SUPPLIED RECORDS:
<<<<

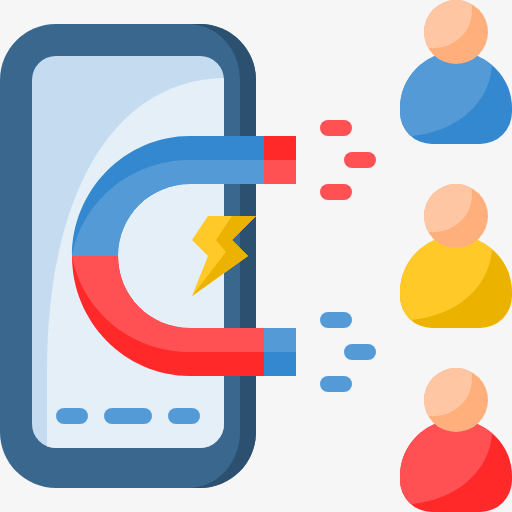
<!DOCTYPE html>
<html lang="en">
<head>
<meta charset="utf-8">
<title>Customer attraction icon</title>
<style>
:root {
  --paper: #f6f6f6;
  --case: #3a678e;
  --case-shade: #2b5070;
  --screen: #c4dbf0;
  --screen-light: #e4eff8;
  --blue: #549ad7;
  --blue-deep: #3488cf;
  --red: #ff5153;
  --red-deep: #ff292a;
  --yellow: #ffc928;
  --yellow-deep: #ebb200;
  --skin: #ffaf7c;
  --skin-light: #ffc6a4;
}
html, body { margin: 0; background: var(--paper); overflow: hidden; }
svg { display: block; width: 512px; height: 512px; }
.case { fill: var(--case); }
.case-shade { fill: var(--case-shade); }
.screen { fill: var(--screen); }
.screen-light { fill: var(--screen-light); }
.blue { fill: var(--blue); }
.blue-deep { fill: var(--blue-deep); }
.red { fill: var(--red); }
.red-deep { fill: var(--red-deep); }
.yellow { fill: var(--yellow); }
.yellow-deep { fill: var(--yellow-deep); }
.skin { fill: var(--skin); }
.skin-light { fill: var(--skin-light); }
.person-blue { --coat: var(--blue); --coat-deep: var(--blue-deep); }
.person-yellow { --coat: var(--yellow); --coat-deep: var(--yellow-deep); }
.person-red { --coat: var(--red); --coat-deep: var(--red-deep); }
.coat { fill: var(--coat); }
.coat-deep { fill: var(--coat-deep); }
</style>
</head>
<body>
<svg viewBox="0 0 512 512" role="img" aria-label="A magnet reaching out of a phone towards three people">
  <defs>
    <clipPath id="screen-area"><rect x="32" y="56" width="192" height="392" rx="24"/></clipPath>
    <clipPath id="body-area"><path d="M400 108A56 56 0 0 1 512 108V112A32 32 0 0 1 480 144H432A32 32 0 0 1 400 112Z"/></clipPath>
    <clipPath id="head-area"><circle cx="456" cy="32" r="32"/></clipPath>
    <g id="person">
      <g clip-path="url(#body-area)">
        <rect class="coat-deep" x="400" y="50" width="112" height="94"/>
        <path class="coat" d="M400 50H492V66C489 104 456 132 411 136L400 138Z"/>
      </g>
      <g clip-path="url(#head-area)">
        <rect class="skin" x="424" y="0" width="64" height="64"/>
        <path class="skin-light" d="M424 0H471C477 28 457 50 428 48L424 47Z"/>
      </g>
    </g>
    <g id="pull-dashes">
      <rect x="320" y="120" width="32" height="16" rx="8"/>
      <rect x="344" y="152" width="32" height="16" rx="8"/>
      <rect x="320" y="184" width="32" height="16" rx="8"/>
    </g>
  </defs>

  <rect width="512" height="512" fill="var(--paper)"/>

  <g id="phone">
    <rect class="case" y="24" width="256" height="464" rx="56"/>
    <path class="case-shade" d="M188 24H200A56 56 0 0 1 256 80V432A56 56 0 0 1 200 488H188C217 488 240 463 240 432V80C240 49 217 24 188 24Z"/>
    <g clip-path="url(#screen-area)">
      <rect class="screen" x="32" y="56" width="192" height="392"/>
      <path class="screen-light" d="M224 78C112 80 47 196 47 370V448H224Z"/>
    </g>
    <g id="dock" class="blue">
      <rect x="56" y="408" width="32" height="16" rx="8"/>
      <rect x="104" y="408" width="48" height="16" rx="8"/>
      <rect x="168" y="408" width="32" height="16" rx="8"/>
    </g>
  </g>

  <g id="magnet">
    <path class="blue-deep" d="M264 136H190C125 136 72 190 72 256H118C118 216 150 184 190 184H264Z"/>
    <path class="blue" d="M264 160H190C130 160 82 202 72 256H118C118 216 150 184 190 184H264Z"/>
    <path class="red-deep" d="M264 376H190C125 376 72 322 72 256H118C118 296 150 328 190 328H264Z"/>
    <path class="red" d="M264 352H190C130 352 82 310 72 256H118C118 296 150 328 190 328H264Z"/>
    <rect class="red-deep" x="264" y="136" width="32" height="24"/>
    <rect class="red" x="264" y="160" width="32" height="24"/>
    <rect class="blue" x="264" y="328" width="32" height="24"/>
    <rect class="blue-deep" x="264" y="352" width="32" height="24"/>
  </g>

  <g id="bolt">
    <polygon class="yellow" points="208,216 256,216 232,240 248,256 192,296 208,256 192,240"/>
    <polygon class="yellow-deep" points="232,216 256,216 232,240 248,256 192,296 226,252 216,240"/>
  </g>

  <use href="#pull-dashes" class="red"/>
  <use href="#pull-dashes" class="blue" y="192"/>

  <g id="people">
    <use href="#person" class="person-blue"/>
    <use href="#person" class="person-yellow" y="184"/>
    <use href="#person" class="person-red" y="368"/>
  </g>
</svg>
</body>
</html>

>>>>

DIRECTIONS:
Print, without alteration, only the lines above between the one holding "160H190C130 160 82" and the one holding "352H190C130 352 82", inclusive.

RESULT OF THE TASK:
    <path class="blue" d="M264 160H190C130 160 82 202 72 256H118C118 216 150 184 190 184H264Z"/>
    <path class="red-deep" d="M264 376H190C125 376 72 322 72 256H118C118 296 150 328 190 328H264Z"/>
    <path class="red" d="M264 352H190C130 352 82 310 72 256H118C118 296 150 328 190 328H264Z"/>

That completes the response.